“People seem to show up here, they want to know the science. They want to see with their own eyes if they’re here, or understand the science if they’re at the planetarium,” said Jim Foerch, treasurer of the Grand Rapids Amateur Astronomical Association.

But according to this week’s report by the Office of the Director of National Intelligence on unidentified aerial phenomena, there are unexplained objects flying around out there.

After years of speculation, dismissiveness and conspiracy theories, the report is the first time the government has admitted there are things flying around out there that we’re not sure of.

“I think it’s good that they’re trying to be transparent.
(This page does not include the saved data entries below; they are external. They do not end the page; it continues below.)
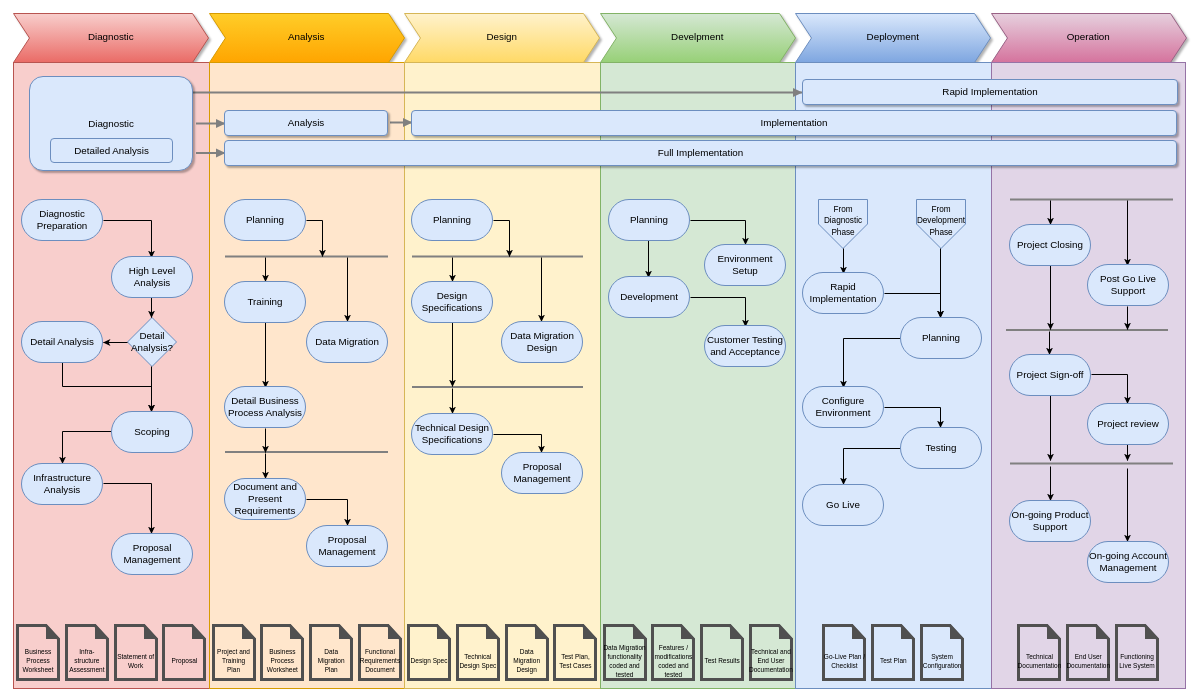
<!DOCTYPE html>
<html lang="en">
<head>
<meta charset="utf-8">
<title>Implementation phases</title>
<style>
:root {
  --node-fill: #dae8fc; --node-line: #6c8ebf;
  --grey: #808080; --ink: #000; --sheet: #505050;
}
* { box-sizing: border-box; margin: 0; padding: 0; }
html, body { width: 1200px; height: 699px; overflow: hidden; background: #fff; }
body { position: relative; font: 9.8px/12px "Liberation Sans", sans-serif; color: var(--ink); }
.phases, .lanes { position: absolute; left: 13px; width: 1173px; display: grid; grid-template-columns: repeat(6, 1fr); }
.phases { top: 13px; height: 50px; }
.phase { position: relative; display: flex; align-items: center; justify-content: center; font-weight: 400; font-size: 9.8px; }
.phase svg { position: absolute; left: 0; top: 0; width: 197px; height: 50px; overflow: visible; filter: drop-shadow(2px 2px 1px rgba(0,0,0,.3)); }
.phase span { position: relative; top: -1px; }
.lanes { top: 62px; height: 627px; }
.lane { background: var(--fill); border: 1px solid var(--line); margin-right: -1px; display: flex; align-items: flex-end; justify-content: center; padding-bottom: 7px; }
.lane:last-child { margin-right: 0; }
.diagnostic { --fill: #f8cecc; --line: #b85450; }
.analysis { --fill: #ffe6cc; --line: #d79b00; }
.design { --fill: #fff2cc; --line: #d6b656; }
.development { --fill: #d5e8d4; --line: #82b366; }
.deployment { --fill: #dae8fc; --line: #6c8ebf; }
.operation { --fill: #e1d5e7; --line: #9673a6; }
.documents { display: flex; gap: 4.8px; list-style: none; }
.documents li { position: relative; width: 44px; height: 57px; padding-top: 16px; display: flex; align-items: center; justify-content: center; text-align: center; white-space: nowrap; font-size: 6.5px; line-height: 9px; }
.documents svg { position: absolute; left: 0; top: 0; }
.documents span { position: relative; flex: none; }
.flow { position: absolute; left: 0; top: 0; }
.connectors path { fill: none; stroke: var(--ink); stroke-width: 1; marker-end: url(#arrow); }
.routes path { fill: none; stroke: var(--grey); stroke-width: 2; marker-end: url(#route-arrow); }
.syncs path { stroke: var(--grey); stroke-width: 2; }
.shapes { fill: var(--node-fill); stroke: var(--node-line); }
.node, .bar, .label { position: absolute; left: calc(var(--x) * 1px); top: calc(var(--y) * 1px); display: flex; align-items: center; justify-content: center; text-align: center; white-space: nowrap; }
.node, .bar { background: var(--node-fill); border: 1px solid var(--node-line); }
.node { width: 82px; height: 42px; border-radius: 21px; }
.bar { width: calc(var(--w) * 1px); height: 26px; border-radius: 4px; box-shadow: 2px 2px 2px rgba(0,0,0,.3); }
.scope { height: 95px; border-radius: 14px; }
.inner { height: 25px; box-shadow: none; }
.label { width: 50px; height: 48px; }
.source { font-size: 8.2px; line-height: 11.5px; height: 42px; }
</style>
</head>
<body>

<header class="phases">
  <h2 class="phase"><svg><use href="#chevron" fill="url(#g1)" stroke="#b85450"/></svg><span>Diagnostic</span></h2>
  <h2 class="phase"><svg><use href="#chevron" fill="url(#g2)" stroke="#d79b00"/></svg><span>Analysis</span></h2>
  <h2 class="phase"><svg><use href="#chevron" fill="url(#g3)" stroke="#d6b656"/></svg><span>Design</span></h2>
  <h2 class="phase"><svg><use href="#chevron" fill="url(#g4)" stroke="#82b366"/></svg><span>Develpment</span></h2>
  <h2 class="phase"><svg><use href="#chevron" fill="url(#g5)" stroke="#6c8ebf"/></svg><span>Deployment</span></h2>
  <h2 class="phase"><svg><use href="#chevron" fill="url(#g6)" stroke="#996185"/></svg><span>Operation</span></h2>
</header>

<main class="lanes">
  <section class="lane diagnostic"><ul class="documents">
    <li><svg width="44" height="57"><use href="#sheet"/></svg><span>Business<br>Process<br>Worksheet</span></li>
    <li><svg width="44" height="57"><use href="#sheet"/></svg><span>Infra-<br>structure<br>Assessment</span></li>
    <li><svg width="44" height="57"><use href="#sheet"/></svg><span>Statement of<br>Work</span></li>
    <li><svg width="44" height="57"><use href="#sheet"/></svg><span>Proposal</span></li>
  </ul></section>
  <section class="lane analysis"><ul class="documents">
    <li><svg width="44" height="57"><use href="#sheet"/></svg><span>Project and<br>Training<br>Plan</span></li>
    <li><svg width="44" height="57"><use href="#sheet"/></svg><span>Business<br>Process<br>Worksheet</span></li>
    <li><svg width="44" height="57"><use href="#sheet"/></svg><span>Data<br>Migration<br>Plan</span></li>
    <li><svg width="44" height="57"><use href="#sheet"/></svg><span>Functional<br>Requirements<br>Document</span></li>
  </ul></section>
  <section class="lane design"><ul class="documents">
    <li><svg width="44" height="57"><use href="#sheet"/></svg><span>Design Spec</span></li>
    <li><svg width="44" height="57"><use href="#sheet"/></svg><span>Technical<br>Design Spec</span></li>
    <li><svg width="44" height="57"><use href="#sheet"/></svg><span>Data<br>Migration<br>Design</span></li>
    <li><svg width="44" height="57"><use href="#sheet"/></svg><span>Test Plan,<br>Test Cases</span></li>
  </ul></section>
  <section class="lane development"><ul class="documents">
    <li><svg width="44" height="57"><use href="#sheet"/></svg><span>Data Migration<br>functionality<br>coded and<br>tested</span></li>
    <li><svg width="44" height="57"><use href="#sheet"/></svg><span>Features /<br>modifications<br>coded and<br>tested</span></li>
    <li><svg width="44" height="57"><use href="#sheet"/></svg><span>Test Results</span></li>
    <li><svg width="44" height="57"><use href="#sheet"/></svg><span>Technical and<br>End User<br>Documentation</span></li>
  </ul></section>
  <section class="lane deployment"><ul class="documents">
    <li><svg width="44" height="57"><use href="#sheet"/></svg><span>Go-Live Plan /<br>Checklist</span></li>
    <li><svg width="44" height="57"><use href="#sheet"/></svg><span>Test Plan</span></li>
    <li><svg width="44" height="57"><use href="#sheet"/></svg><span>System<br>Configuration</span></li>
  </ul></section>
  <section class="lane operation"><ul class="documents">
    <li><svg width="44" height="57"><use href="#sheet"/></svg><span>Technical<br>Documentation</span></li>
    <li><svg width="44" height="57"><use href="#sheet"/></svg><span>End User<br>Documentation</span></li>
    <li><svg width="44" height="57"><use href="#sheet"/></svg><span>Functioning<br>Live System</span></li>
  </ul></section>
</main>

<svg class="flow" width="1200" height="699" aria-hidden="true">
  <defs>
    <linearGradient id="g1" x2="0" y2="1"><stop stop-color="#f8cecc"/><stop offset="1" stop-color="#ea6b66"/></linearGradient>
    <linearGradient id="g2" x2="0" y2="1"><stop stop-color="#ffcd28"/><stop offset="1" stop-color="#ffa500"/></linearGradient>
    <linearGradient id="g3" x2="0" y2="1"><stop stop-color="#fff2cc"/><stop offset="1" stop-color="#ffd966"/></linearGradient>
    <linearGradient id="g4" x2="0" y2="1"><stop stop-color="#d5e8d4"/><stop offset="1" stop-color="#97d077"/></linearGradient>
    <linearGradient id="g5" x2="0" y2="1"><stop stop-color="#dae8fc"/><stop offset="1" stop-color="#7ea6e0"/></linearGradient>
    <linearGradient id="g6" x2="0" y2="1"><stop stop-color="#e6d0de"/><stop offset="1" stop-color="#d5739d"/></linearGradient>
    <polygon id="chevron" points="0.5,0.5 179.5,0.5 195.5,25 179.5,49.5 0.5,49.5 16.5,25"/>
    <g id="sheet">
      <path d="M1.5 1.5H30L42.5 15V55.5H1.5Z" fill="none" stroke="#505050" stroke-width="3"/>
      <path d="M30 0L44 15H30Z" fill="#505050"/>
    </g>
    <marker id="arrow" markerUnits="userSpaceOnUse" markerWidth="8" markerHeight="8" refX="7" refY="4" orient="auto"><path d="M0 0.5L7.5 4L0 7.5L2 4Z"/></marker>
    <marker id="route-arrow" markerUnits="userSpaceOnUse" markerWidth="10" markerHeight="10" refX="9" refY="5" orient="auto"><path d="M0 0.5L9.5 5L0 9.5Z" fill="#808080"/></marker>
  </defs>
  <g class="routes">
    <path d="M193 92.5H802"/>
    <path d="M196 123.5H225"/>
    <path d="M390 122.5H412"/>
    <path d="M196 153H225"/>
  </g>
  <g class="syncs">
    <path d="M225 256.5H388M225 452H388"/>
    <path d="M412 256.5H583M412 387H583"/>
    <path d="M1010 199.5H1173M1006 330H1168M1010 463.5H1173"/>
  </g>
  <g class="shapes">
    <polygon points="152,317.5 176.5,342 152,366.5 127.5,342"/>
    <path id="source-shape" d="M818.5 199.5H867.5V224L843 248.5L818.5 224Z"/>
    <use href="#source-shape" x="98"/>
  </g>
  <g class="connectors" transform="translate(0.5 0.5)">
    <path d="M103 220H151V257"/>
    <path d="M151 297V317"/>
    <path d="M127 342H103"/>
    <path d="M62 362V386H151V411"/>
    <path d="M151 366V411"/>
    <path d="M111 431H62V463"/>
    <path d="M103 483H151V533"/>

    <path d="M306 220H322V256"/>
    <path d="M265 257V281"/>
    <path d="M347 257V321"/>
    <path d="M265 322V387"/>
    <path d="M265 428V452"/>
    <path d="M265 453V478"/>
    <path d="M306 499H347V525"/>

    <path d="M493 220H509V256"/>
    <path d="M452 257V281"/>
    <path d="M541 257V321"/>
    <path d="M452 322V386"/>
    <path d="M452 388V413"/>
    <path d="M493 434H541V452"/>

    <path d="M690 220H745V244"/>
    <path d="M648 240V277"/>
    <path d="M690 297H745V326"/>

    <path d="M843 248V273"/>
    <path d="M940 248V317"/>
    <path d="M884 293H940V317"/>
    <path d="M900 338H843V387"/>
    <path d="M884 407H940V427"/>
    <path d="M900 448H843V484"/>

    <path d="M1050 200V224"/>
    <path d="M1127 200V265"/>
    <path d="M1050 265V329"/>
    <path d="M1127 306V329"/>
    <path d="M1049 331V354"/>
    <path d="M1091 374H1127V403"/>
    <path d="M1050 395V460"/>
    <path d="M1127 444V460"/>
    <path d="M1050 466V500"/>
    <path d="M1127 468V541"/>
  </g>
</svg>

<section aria-label="Implementation routes">
  <div class="bar scope" style="--x:29;--y:76;--w:164">Diagnostic</div>
  <div class="bar inner" style="--x:50;--y:138;--w:123">Detailed Analysis</div>
  <div class="bar" style="--x:802;--y:79;--w:376">Rapid Implementation</div>
  <div class="bar" style="--x:224;--y:110;--w:164">Analysis</div>
  <div class="bar" style="--x:411;--y:110;--w:766">Implementation</div>
  <div class="bar" style="--x:224;--y:140;--w:953">Full Implementation</div>
</section>

<section aria-label="Diagnostic steps">
  <div class="node" style="--x:21;--y:199">Diagnostic<br>Preparation</div>
  <div class="node" style="--x:111;--y:256">High Level<br>Analysis</div>
  <div class="label" style="--x:127;--y:318">Detail<br>Analysis?</div>
  <div class="node" style="--x:21;--y:321">Detail Analysis</div>
  <div class="node" style="--x:111;--y:411">Scoping</div>
  <div class="node" style="--x:21;--y:463">Infrastructure<br>Analysis</div>
  <div class="node" style="--x:111;--y:533">Proposal<br>Management</div>
</section>

<section aria-label="Analysis steps">
  <div class="node" style="--x:224;--y:199">Planning</div>
  <div class="node" style="--x:224;--y:281">Training</div>
  <div class="node" style="--x:306;--y:321">Data Migration</div>
  <div class="node" style="--x:224;--y:386">Detail Business<br>Process Analysis</div>
  <div class="node" style="--x:224;--y:478">Document and<br>Present<br>Requirements</div>
  <div class="node" style="--x:306;--y:525">Proposal<br>Management</div>
</section>

<section aria-label="Design steps">
  <div class="node" style="--x:411;--y:199">Planning</div>
  <div class="node" style="--x:411;--y:281">Design<br>Specifications</div>
  <div class="node" style="--x:501;--y:321">Data Migration<br>Design</div>
  <div class="node" style="--x:411;--y:413">Technical Design<br>Specifications</div>
  <div class="node" style="--x:501;--y:452">Proposal<br>Management</div>
</section>

<section aria-label="Development steps">
  <div class="node" style="--x:608;--y:199">Planning</div>
  <div class="node" style="--x:704;--y:244">Environment<br>Setup</div>
  <div class="node" style="--x:608;--y:276">Development</div>
  <div class="node" style="--x:704;--y:325">Customer Testing<br>and Acceptance</div>
</section>

<section aria-label="Deployment steps">
  <div class="label source" style="--x:818;--y:200">From<br>Diagnostic<br>Phase</div>
  <div class="label source" style="--x:916;--y:200">From<br>Development<br>Phase</div>
  <div class="node" style="--x:802;--y:272">Rapid<br>Implementation</div>
  <div class="node" style="--x:900;--y:317">Planning</div>
  <div class="node" style="--x:802;--y:386">Configure<br>Environment</div>
  <div class="node" style="--x:900;--y:427">Testing</div>
  <div class="node" style="--x:802;--y:484">Go Live</div>
</section>

<section aria-label="Operation steps">
  <div class="node" style="--x:1009;--y:224">Project Closing</div>
  <div class="node" style="--x:1087;--y:264">Post Go Live<br>Support</div>
  <div class="node" style="--x:1009;--y:354">Project Sign-off</div>
  <div class="node" style="--x:1087;--y:403">Project review</div>
  <div class="node" style="--x:1009;--y:500">On-going Product<br>Support</div>
  <div class="node" style="--x:1087;--y:541">On-going Account<br>Management</div>
</section>

</body>
</html>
They put a report together and they cite whatever evidence they have,” Foerch said.

The report tracked UAP sightings between November of 2004 and March of this year and lists five possible explanations for them, including airborne clutter, birds, balloons and drones.

It also lists natural atmospheric phenomena, like ice crystals, moisture and thermal fluctuations; secret weapons developed by the U.S. government or private industry; and secret weapons for foreign adversaries.

Last in the list is “other.”

The other category may have many using a fill-in-the blank approach involving alien coverups and other theories.    

That’s something that has sky-watchers like Foerch concerned.

As we know, there’s been all kinds of anti-science sentiment in the country.

“And it gets in the way of people, for one for instance, taking care of themselves by getting vaccinations,” Foerch said. “Anti-science, that’s not right.”